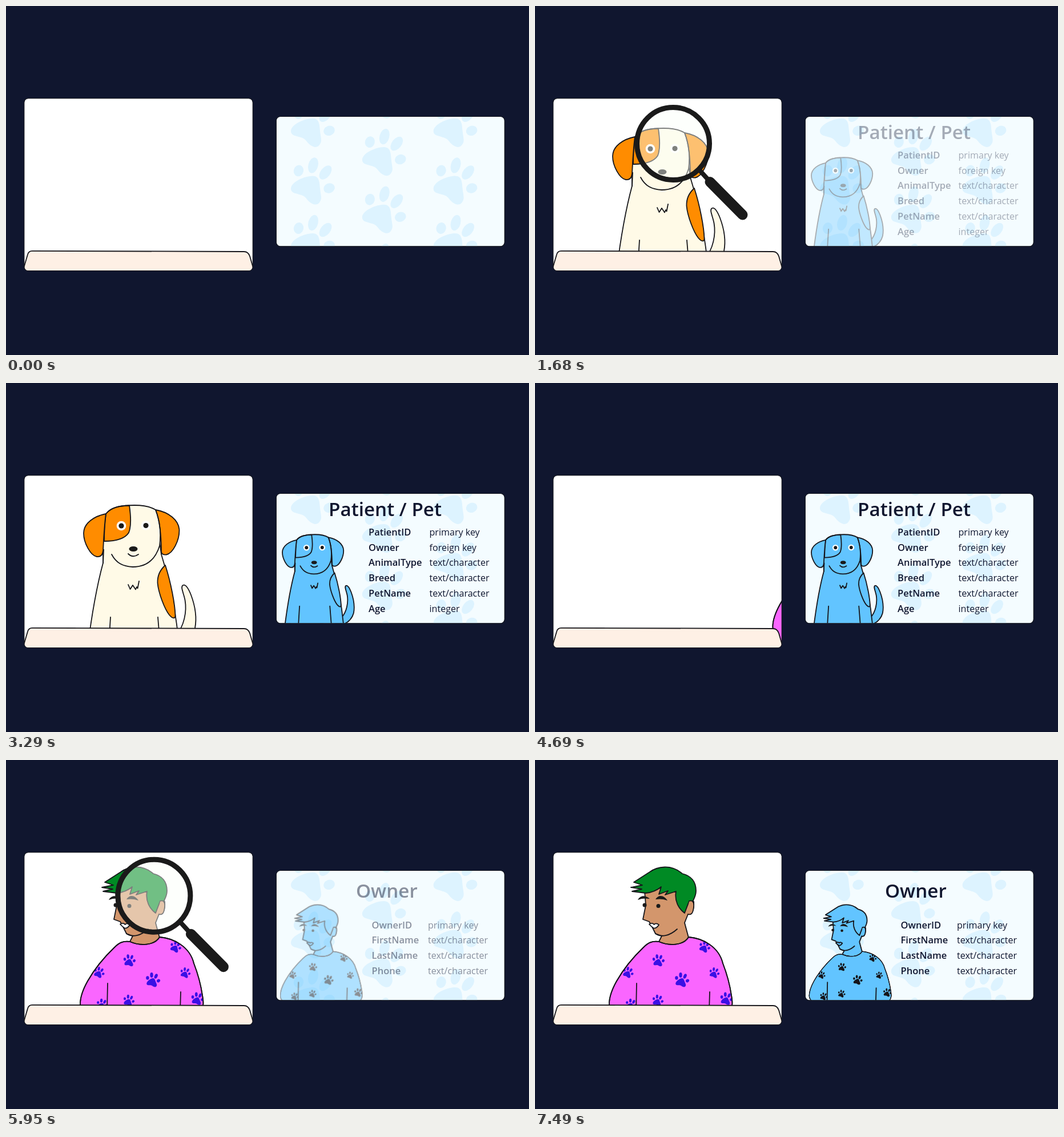
Animation of 916 by 611 pixels, one loop 8 s. Source, as an HTML page:

```html
<!DOCTYPE html>
<html lang="en">
<head>
<meta charset="utf-8">
<title>Patient and owner tables</title>
<style>
  html, body { margin: 0; width: 100%; height: 100%; overflow: hidden; background: #10162f; }
  svg { display: block; width: 100%; height: 100%; }
  .ink { stroke: #15151a; stroke-width: 1.8; stroke-linejoin: round; stroke-linecap: round; }
  .ink * { vector-effect: non-scaling-stroke; }
  .line { fill: none; }
  .dark { fill: #1a1a1a; stroke: none; }
  .fur { fill: var(--fur); }
  .spot { fill: var(--spot); }
  .skin { fill: var(--skin); }
  .hair { fill: var(--hair); }
  .shirt { fill: var(--shirt); }
  .teeth { fill: var(--teeth); }
  .prints { fill: var(--prints); stroke: none; }
  .frame { fill: none; stroke: #14171f; stroke-width: 1.2; }
  .color { --fur: #fffae7; --spot: #ff8c00; --skin: #d3966c; --hair: #008a24;
           --shirt: #fa66ff; --teeth: #fff; --prints: #3a10e5; }
  .blue { --fur: #62c4ff; --spot: #62c4ff; --skin: #62c4ff; --hair: #62c4ff;
          --shirt: #62c4ff; --teeth: #62c4ff; --prints: #15151a; }
  text { font: 16.1px "Open Sans", "Noto Sans", sans-serif; fill: #10162f; }
  .label { font-size: 16.5px; font-weight: 600; }
  .title { font-size: 33.2px; font-weight: 600; }
</style>
</head>
<body>
<svg viewBox="0 0 916 611">
  <defs>
    <clipPath id="sceneClip"><rect x="32" y="162" width="400" height="301.500" rx="7"/></clipPath>
    <clipPath id="cardClip"><rect x="473.500" y="193.800" width="399.500" height="226.700" rx="7"/></clipPath>

    <!-- Paw print centred on its own origin -->
    <g id="paw">
      <ellipse cx="-24.500" cy="-18" rx="8.500" ry="10" transform="rotate(15 -24.500 -18)"/>
      <ellipse cx="1" cy="-27.500" rx="8.500" ry="14" transform="rotate(15 1 -27.500)"/>
      <ellipse cx="22.500" cy="-15" rx="8.500" ry="14" transform="rotate(38 22.500 -15)"/>
      <ellipse cx="29" cy="12.500" rx="10" ry="8.500" transform="rotate(-22 29 12.500)"/>
      <path d="M-38 13C-37 0-12-9 0-9C12-9 12 2 13 13C14 24 17 30 13 36C8 45-2 41-9 33C-15 25-18 25-25 23C-32 21-38 20-38 13Z"/>
    </g>

    <g id="dog" class="ink">
      <path class="fur" d="M310 354C315 352 320 361 324 371C330 387 335 408 331 429C326 447 314 457 296 462L298 441C312 426 317 400 313.500 380C311 367 305 357 310 354Z"/>
      <path class="fur" d="M172 270L170 315C160 352 150 405 142 470H304C299 405 288 352 272 300L268 270Z"/>
      <path class="spot" d="M279 319C270 327 265 338 265.500 350C267 368 278 396 286 406C292 413 296.500 413 296.500 407C296 388 289 350 279 319Z"/>
      <path class="line" d="M183 410L180 460M266 410L270 460"/>
      <path class="line" d="M214 353L217.500 361L222 354L227 361.500L229 357L230.500 359.500L233 347"/>
      <path class="fur" stroke="none" d="M175 229C185 216 205 214 225 214C242 214 254 217 262 222C269 240 272 262 269 285C261 312 244 322 222 322C204 321 193 315 185 300L170 290C170 265 173 245 175 229Z"/>
      <path class="spot" d="M175 229C185 217 200 215 216 214.500C219 235 219 252 215 262C208 273 192 277 172 277C172 260 173 245 175 229Z"/>
      <path class="spot" d="M175 229C155 233 136 245 136 263C136 280 148 302 159 304C166 305 169 301 170 294C171 275 172 250 175 229Z"/>
      <path class="spot" d="M262 222C285 226 303 240 303.500 258C303.500 275 293 298 281 300.500C275 301 272 299 272 295C272 268 269 240 262 222Z"/>
      <path class="line" d="M175 229C185 216 205 214 225 214C242 214 254 217 262 222C269 240 272 262 269 285C261 311 244 322 222 322C204 321 193 315 185 300M170 294V315"/>
      <g stroke="none">
        <circle cx="202" cy="250" r="8.300" fill="#fff"/>
        <circle cx="245" cy="249.500" r="8.300" fill="#fff"/>
        <circle class="dark" cx="202" cy="250" r="4.600"/>
        <circle class="dark" cx="245" cy="249.500" r="4.600"/>
        <ellipse class="dark" cx="223" cy="290.500" rx="7.500" ry="4.600"/>
      </g>
      <path class="line" d="M214 299Q222 307 232 300"/>
    </g>

    <path id="shirtShape" d="M217 318C204 316 197 321 190 328C170 347 155 366 143 387C134 403 130 416 130 427C130 434 135 439 139 444L145 480H335L340 440C347 432 346 424 344 412C341 392 336 374 329 356C322 327 294 312 269 310C260 325 235 326 217 318Z"/>
    <clipPath id="shirtClip"><use href="#shirtShape"/></clipPath>

    <g id="person" class="ink">
      <path class="skin" d="M192 230L194 254L189 279L200 283L206 294L211 304L222 308L217 318C235 327 262 325 269 311L262 285L268 270C275 272 279 262 278 248L262 232L230 222Z"/>
      <path class="line" d="M211 304C221 311 236 308 249 296"/>
      <path class="hair" d="M227 187.500C241 187 251 193 258 199C274 203 282 213 282 229C282 237 279 242 276.500 247H270L262 268C251 260 244 246 247 230L228 236L233 229L217 235L221 222C214 228 205 232 194 233L170 230L187 226L168 223L188 219L173 214L201 196C209 190 217 188 227 187.500Z"/>
      <path class="skin" d="M270 247C275 245 279 248 278 257C277 266 275 272 268 270"/>
      <path class="dark" d="M180 245C184 237 193 236 201 243C193 242 187 242 180 245ZM211 244C217 234 227 238 232 246C224 243 218 243 211 244Z"/>
      <circle class="dark" cx="192" cy="254" r="3.500"/>
      <circle class="dark" cx="216" cy="255.500" r="3.500"/>
      <path class="teeth" d="M200 287.500Q206 284 208.500 288Q212 284.500 217 288.500Q213 295 208 294.500Q204 292 200 287.500Z"/>
      <use class="shirt" href="#shirtShape"/>
      <g id="shirtPrints" class="prints" clip-path="url(#shirtClip)"></g>
      <use class="line" href="#shirtShape"/>
      <path class="line" d="M178 391L177 440M306 406L305 440"/>
    </g>
  </defs>

  <g clip-path="url(#sceneClip)">
    <rect x="31" y="161" width="402" height="304" fill="#fff"/>
    <use id="sceneDog" class="color" href="#dog"/>
    <use id="scenePerson" class="color" href="#person"/>
    <g id="magnifier" stroke="#1a1a1a">
      <path d="M43 43L64 66" stroke-width="8"/>
      <path d="M64.500 67L121.500 124.500" stroke-width="18" stroke-linecap="round"/>
      <circle r="63.500" stroke-width="9" fill="#fbfff8" fill-opacity=".45"/>
    </g>
    <path class="ink" fill="#fef0e5" d="M31.500 457L38 435Q39.500 428.800 46 428.800L417 430Q424 430 427 438L432.500 457V465H31.500Z"/>
  </g>
  <rect class="frame" x="31.800" y="161.700" width="400.500" height="302" rx="7"/>

  <g clip-path="url(#cardClip)">
    <rect x="473" y="193" width="401" height="228" fill="#f4fcff"/>
    <g id="backdrop" fill="#ddf3ff"></g>
    <g id="dogCard">
      <use class="blue" href="#dog" transform="translate(397 128.300) scale(.64)"/>
      <text class="title" x="565" y="233">Patient / Pet</text>
    </g>
    <g id="ownerCard">
      <use class="blue" href="#person" transform="translate(393.500 128.300) scale(.667)"/>
      <text class="title" x="613" y="241">Owner</text>
    </g>
  </g>
  <rect class="frame" x="473.300" y="193.500" width="400" height="227.300" rx="7"/>
</svg>

<script>
const LOOP = 8000, TICK = 70;
const DOG_START = 490, PERSON_START = 4690;
const el = id => document.getElementById(id);

function add(parent, tag, attributes, content = '') {
  const node = document.createElementNS('http://www.w3.org/2000/svg', tag);
  for (const name in attributes) node.setAttribute(name, attributes[name]);
  node.textContent = content;
  parent.append(node);
}

function addPaw(parent, x, y, scale = 1, turn = 0) {
  add(parent, 'use', {
    href: '#paw',
    transform: `translate(${x} ${y}) rotate(${turn}) scale(${scale})`
  });
}

function addFields(card, labelX, typeX, y, fields) {
  fields.forEach(([label, type], i) => {
    add(card, 'text', { class: 'label', x: labelX, y: y + i * 26.7 }, label);
    add(card, 'text', { x: typeX, y: y + i * 26.7 }, type);
  });
}

for (let column = 0; column < 3; column++)
  for (let row = 0; row < 4; row++)
    addPaw(el('backdrop'), 537 + column * 124.8, 205.8 + row * 100.6 - (column % 2) * 50.3);

[[216, 351, .27, -20], [257, 385, .32, -15], [314, 372.5, .23, -10], [163, 372, .24, -5],
 [297, 327, .25, -5], [335, 418, .28, -15], [215, 421, .25, -12], [168, 428, .25, -10]]
  .forEach(print => addPaw(el('shirtPrints'), ...print));

const TEXT = 'text/character';
addFields(el('dogCard'), 635, 741.5, 267, [
  ['PatientID', 'primary key'], ['Owner', 'foreign key'], ['AnimalType', TEXT],
  ['Breed', TEXT], ['PetName', TEXT], ['Age', 'integer']
]);
addFields(el('ownerCard'), 640.5, 739, 294.5, [
  ['OwnerID', 'primary key'], ['FirstName', TEXT], ['LastName', TEXT], ['Phone', TEXT]
]);

const progress = (t, start, duration) => Math.min(1, Math.max(0, (t - start) / duration));
const backOut = u => 1 + 2.70158 * (u - 1) ** 3 + 1.70158 * (u - 1) ** 2;

// Magnifier centre: [ms after the character enters, x, y]
const sweep = [
  [600, 138, 555], [770, 153, 431], [1190, 242, 241], [1890, 220.5, 266],
  [2100, 234.5, 253], [2210, 239, 252], [2450, 217, 341], [2800, 191, 505]
];

// Slope at a key, flat at turning points so the path never overshoots
function slope(i, axis) {
  const before = sweep[i - 1], key = sweep[i], after = sweep[i + 1];
  if (!before || !after) return 0;
  if ((key[axis] - before[axis]) * (after[axis] - key[axis]) <= 0) return 0;
  return (after[axis] - before[axis]) / (after[0] - before[0]);
}

function sweepAt(time, axis) {
  const last = sweep.length - 1;
  if (time <= sweep[0][0]) return sweep[0][axis];
  if (time >= sweep[last][0]) return sweep[last][axis];
  const i = sweep.findIndex(key => key[0] > time) - 1;
  const a = sweep[i], b = sweep[i + 1], span = b[0] - a[0], u = (time - a[0]) / span;
  const blend = u * u * (3 - 2 * u);
  return a[axis] + (b[axis] - a[axis]) * blend
    + span * u * (1 - u) * ((1 - u) * slope(i, axis) - u * slope(i + 1, axis));
}

const move = (id, x, y) => el(id).setAttribute('transform', `translate(${x} ${y})`);

function draw(t) {
  const dogIn = backOut(progress(t, DOG_START - 15, 650));
  const dogOut = progress(t, 3920, 420) ** 2;
  const personIn = backOut(progress(t, PERSON_START - 15, 650));
  move('sceneDog', 0, 300 * (1 - dogIn) + 310 * dogOut);
  move('scenePerson', 320 * (1 - personIn), 0);

  const second = t >= PERSON_START;
  const time = t - (second ? PERSON_START : DOG_START);
  move('magnifier', sweepAt(time, 1) + (second ? 18 : 0), sweepAt(time, 2) - (second ? 4 : 0));

  el('dogCard').setAttribute('opacity', progress(t, 1470, 600) - progress(t, 4960, 600));
  el('ownerCard').setAttribute('opacity', progress(t, 5670, 600));
}

function play() {
  draw(Math.floor(performance.now() % LOOP / TICK) * TICK);
  requestAnimationFrame(play);
}
play();
</script>
</body>
</html>
```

BRIEF:
Across the data, how many lines contain the string "rect"? Only the number is wanted.

ANSWER BELOW:
6